However, “If they continue to not be able to fill up that space then housing will have to fill it,” Vance said. If housing has to put in a non-Greek resident it would defeat the purpose of calling it a Greek wing, Trentacoste said. That’s why they are enforcing the 20 person minimum.
In the beginning there was a lot of energy and enthusiasm from all the Greek Chapters wanting to get housing. But as it came closer, and pen came to paper, there has been reluctance to commit, Vance said. She thinks it is because of all the ambiguity around Callahan Residence Hall. Because Callahan Residence Hall is not completed, photos aren’t available of what the rooms or building will look like on the inside.
Parker LaBoiteaux, the housing manager for the fraternity Pi Kappa Alpha, said members were a little apprehensive about Callahan Residence Hall at first because of a lack of information.
But unlike the past situation at Woodcrest, the chapters will now have a common space and “not only those living there, but their brothers and sister will have the ability to come and visit,” Vance said.
“It’s not big enough to hold a chapter meeting, but it’s definitely big enough to be a living room for 30 or 40,” Vance said.
Vance thinks Callahan Residence Hall is better than traditional Greek housing.
“They’re not going to be isolated in a house where the only people that ever go in the house are members of the house or invited guests,” Vance said. She likes that they’ll be interacting with the other chapters and the non-Greek students who live at Callahan Residence Hall.
Flake thinks it will provide better relations between chapters. “Right now, you have to e-mail a different sorority or go to their meeting and bother them. If we we’re all in housing, we could stop over their floor, leave them a little note,” Flake said.
Another benefit would be that it would provide her sorority members a place to hangout casually without having to set up a time, date, and carpool to someone’s house. But Flake doesn’t think it’s the perfect remedy because the housing contracts are for a full year, from fall through spring.
“So in the fall when we get 25 new girls, they can’t come live in housing,” Flake said. “It doesn’t really work with how recruitment works.”
LaBoiteaux hopes the housing will bring the brothers of Pi Kappa Alpha closer together. He also thinks being able to call a place their own and take pride in it is very important; especially “on a campus like Northern, where really all we have like that is a bench, and currently fraternities don’t even (have) that.”

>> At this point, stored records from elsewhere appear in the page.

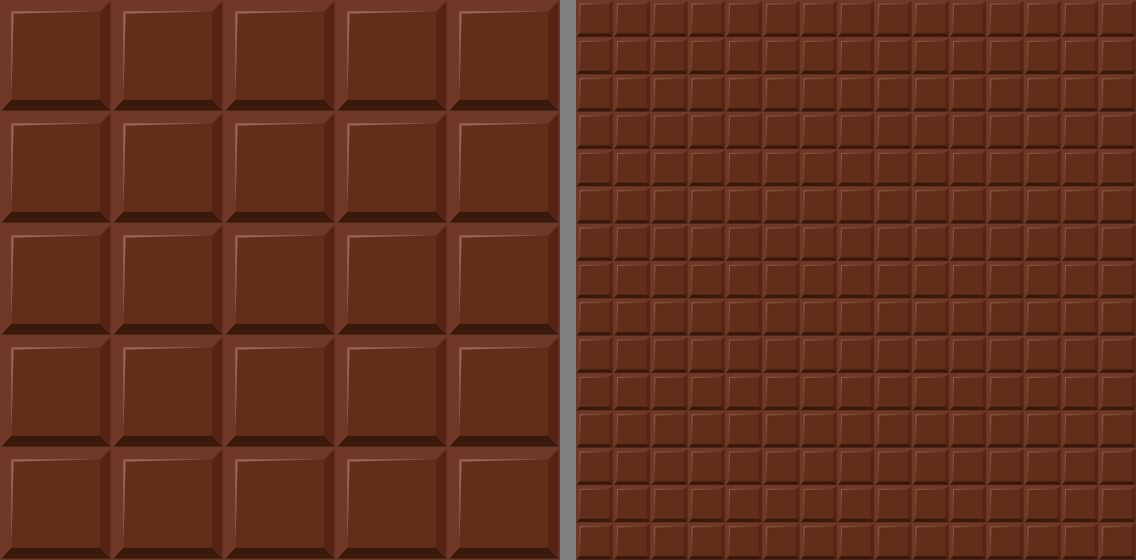
Left, the tile; right, the same tile 3 across and 3 down.
This pattern is drawn by a three.js fragment shader. Its source:

```glsl
// Chocolate bar: a grid of bevelled squares with tapering highlights.
varying vec2 vUv;

const float REPEATS = 5.0;
const float RIM = 0.012;        // lit gap beside the shaded bevels, in cells
const float FACE_MIN = 0.101;   // left and top edge of the flat face
const float FACE_MAX = 0.892;   // right and bottom edge of the flat face
const float GLINT_WIDTH = 0.021;
const float SEAM_WIDTH = 0.004;
const float SEAM_STRENGTH = 0.6;

const vec3 FACE = vec3(0.38, 0.18, 0.10);
const vec3 LIT = vec3(0.44, 0.22, 0.15);
const vec3 SIDE_SHADE = vec3(0.34, 0.14, 0.08);
const vec3 BOTTOM_SHADE = vec3(0.22, 0.10, 0.05);
const vec3 GLINT = vec3(0.60, 0.42, 0.36);

// Antialiased coverage of a signed distance, positive inside.
float cover(float d, float px) {
  return clamp(d / px + 0.5, 0.0, 1.0);
}

// Strip that starts at the face edge and thins out along its length.
float taper(float along, float across, float px) {
  float t = (along - FACE_MIN) / (FACE_MAX - FACE_MIN);
  float width = GLINT_WIDTH * clamp(1.0 - t, 0.0, 1.0);
  float d = across - FACE_MIN;
  return (cover(d, px) - cover(d - width, px)) * cover(along - FACE_MIN, px);
}

void main() {
  vec2 grid = vUv * REPEATS;
  float px = max(fwidth(grid.x), fwidth(grid.y));
  vec2 p = fract(grid);
  p.y = 1.0 - p.y; // measured down from the top of the cell

  // Bevel depth: 0 at the block edge, 1 at the face edge.
  float bevel = 1.0 - RIM - FACE_MAX;
  vec2 nearDepth = (p - RIM) / (FACE_MIN - RIM);
  vec2 farDepth = (1.0 - RIM - p) / bevel;

  // Shaded bevels, mitred at the corners
  float side = min(farDepth.x, min(nearDepth.y, farDepth.y) - farDepth.x);
  float bottom = min(farDepth.y, min(nearDepth.x, farDepth.x) - farDepth.y);
  vec3 color = mix(LIT, SIDE_SHADE, cover(side * bevel, px));
  color = mix(color, BOTTOM_SHADE, cover(bottom * bevel, px));

  // Fine seam where the two lit bevels meet
  float offset = abs(p.x - p.y) * 0.7071;
  float seam = cover(offset + SEAM_WIDTH * 0.5, px) - cover(offset - SEAM_WIDTH * 0.5, px);
  seam *= cover(min(p.x, p.y) - RIM, px) * cover(FACE_MIN - max(p.x, p.y), px);
  color = mix(color, SIDE_SHADE, seam * SEAM_STRENGTH);

  // Flat face
  vec2 inset = min(p - FACE_MIN, FACE_MAX - p);
  color = mix(color, FACE, cover(min(inset.x, inset.y), px));

  // Highlights along the top and left face edges
  float glint = max(taper(p.x, p.y, px), taper(p.y, p.x, px));
  color = mix(color, GLINT, glint);

  gl_FragColor = vec4(color, 1.0);
}
```
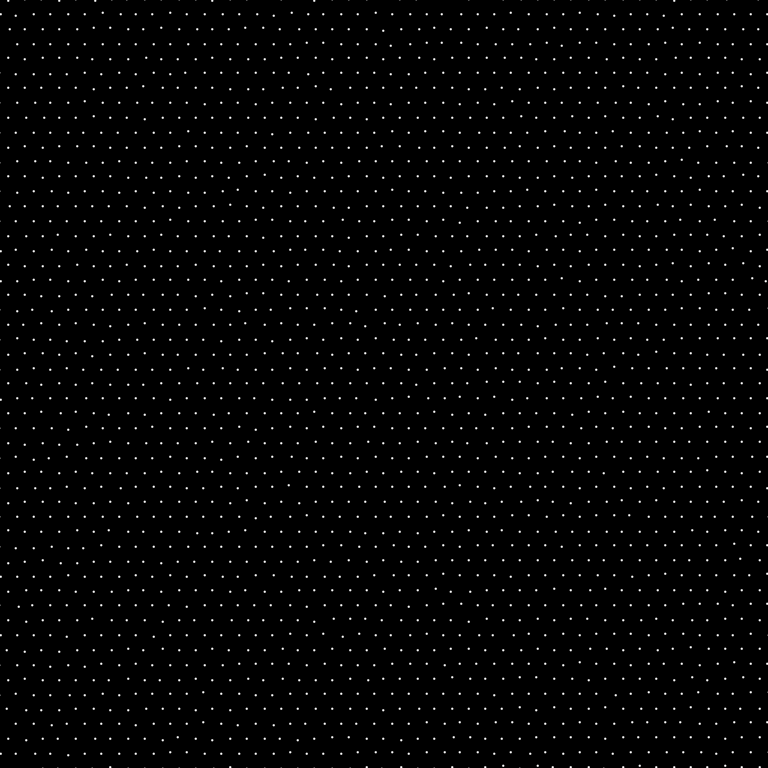
A three.js fragment shader for this pattern:

```glsl
varying vec2 vUv;

#define COLUMNS 45.0
#define ROW_RATIO 0.866
#define FINE_STEP (1.0 / 512.0)
#define DOT_CORE 0.2
#define DOT_EDGE 1.23
#define JITTER 0.95
#define TILT 1.2
#define ORIGIN vec2(-0.25, -0.45)
#define PAPER vec3(0.0)
#define INK vec3(1.0)

vec2 hash2(vec2 p) {
  vec3 q = fract(vec3(p.xyx) * vec3(0.1031, 0.1030, 0.0973));
  q += dot(q, q.yzx + 33.33);
  return fract((q.xx + q.yz) * q.zy);
}

// Centre of one dot in a staggered lattice, in canvas units from the top left
vec2 dotCentre(vec2 cell, vec2 pitch) {
  float stagger = 0.5 * (1.0 - mod(cell.y, 2.0));
  vec2 centre = (cell + vec2(stagger, 0.0)) * pitch;

  // Small wobble, mostly slight with a few stronger strays
  vec2 wobble = hash2(cell + 17.0) * 2.0 - 1.0;
  vec2 shift = ORIGIN + JITTER * wobble * abs(wobble);
  shift.y += TILT * (0.5 - centre.x) * centre.y;

  // Settle on the fine grid so that every dot is equally crisp
  return (floor(centre / FINE_STEP + shift) + 0.5) * FINE_STEP;
}

void main() {
  vec2 p = vec2(vUv.x, 1.0 - vUv.y);
  vec2 pitch = vec2(1.0, ROW_RATIO) / COLUMNS;
  vec2 home = floor(p / pitch);

  // Distance to the nearest dot among the neighbouring cells
  float nearest = 1.0;
  for (int j = -1; j <= 1; j++) {
    for (int i = -1; i <= 1; i++) {
      vec2 cell = home + vec2(float(i), float(j));
      nearest = min(nearest, distance(p, dotCentre(cell, pitch)));
    }
  }

  // Bright core with a soft rim
  float ink = 1.0 - smoothstep(DOT_CORE, DOT_EDGE, nearest / FINE_STEP);
  gl_FragColor = vec4(mix(PAPER, INK, ink), 1.0);
}
```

Although they’re the only fraternity that will have housing next year, they hope “to set a standard for other fraternities” and in doing so, show them that it’s a good decision.
Randy Watkins, president of the fraternity Tau Kappa Epsilon, said he is glad that housing and NKU are taking the step to provide Greek housing, but that they “didn’t have enough people interested.”
Watkins said if they had more people they would have taken the opportunity and that if, future growth brings enough members who are interested, they will.
However, Watkins does question some things about the layout of the Greek wings and hopes that this is a step towards NKU having single Greek houses in the future. With the fraternities being housed in wings directly above and below each other, Watkins thinks it “could cause more problems than benefits.”
But the 6 chapters who received a bid for Callahan Residence Hall are still having problems getting enough members to contract.
“It’s hard to commit to live somewhere if you don’t know what it’s going to be like,” Vance said. She likened it to the first bus ride to Kindergarten. “You’re scared to death to get on the big yellow bus because you don’t know where to sit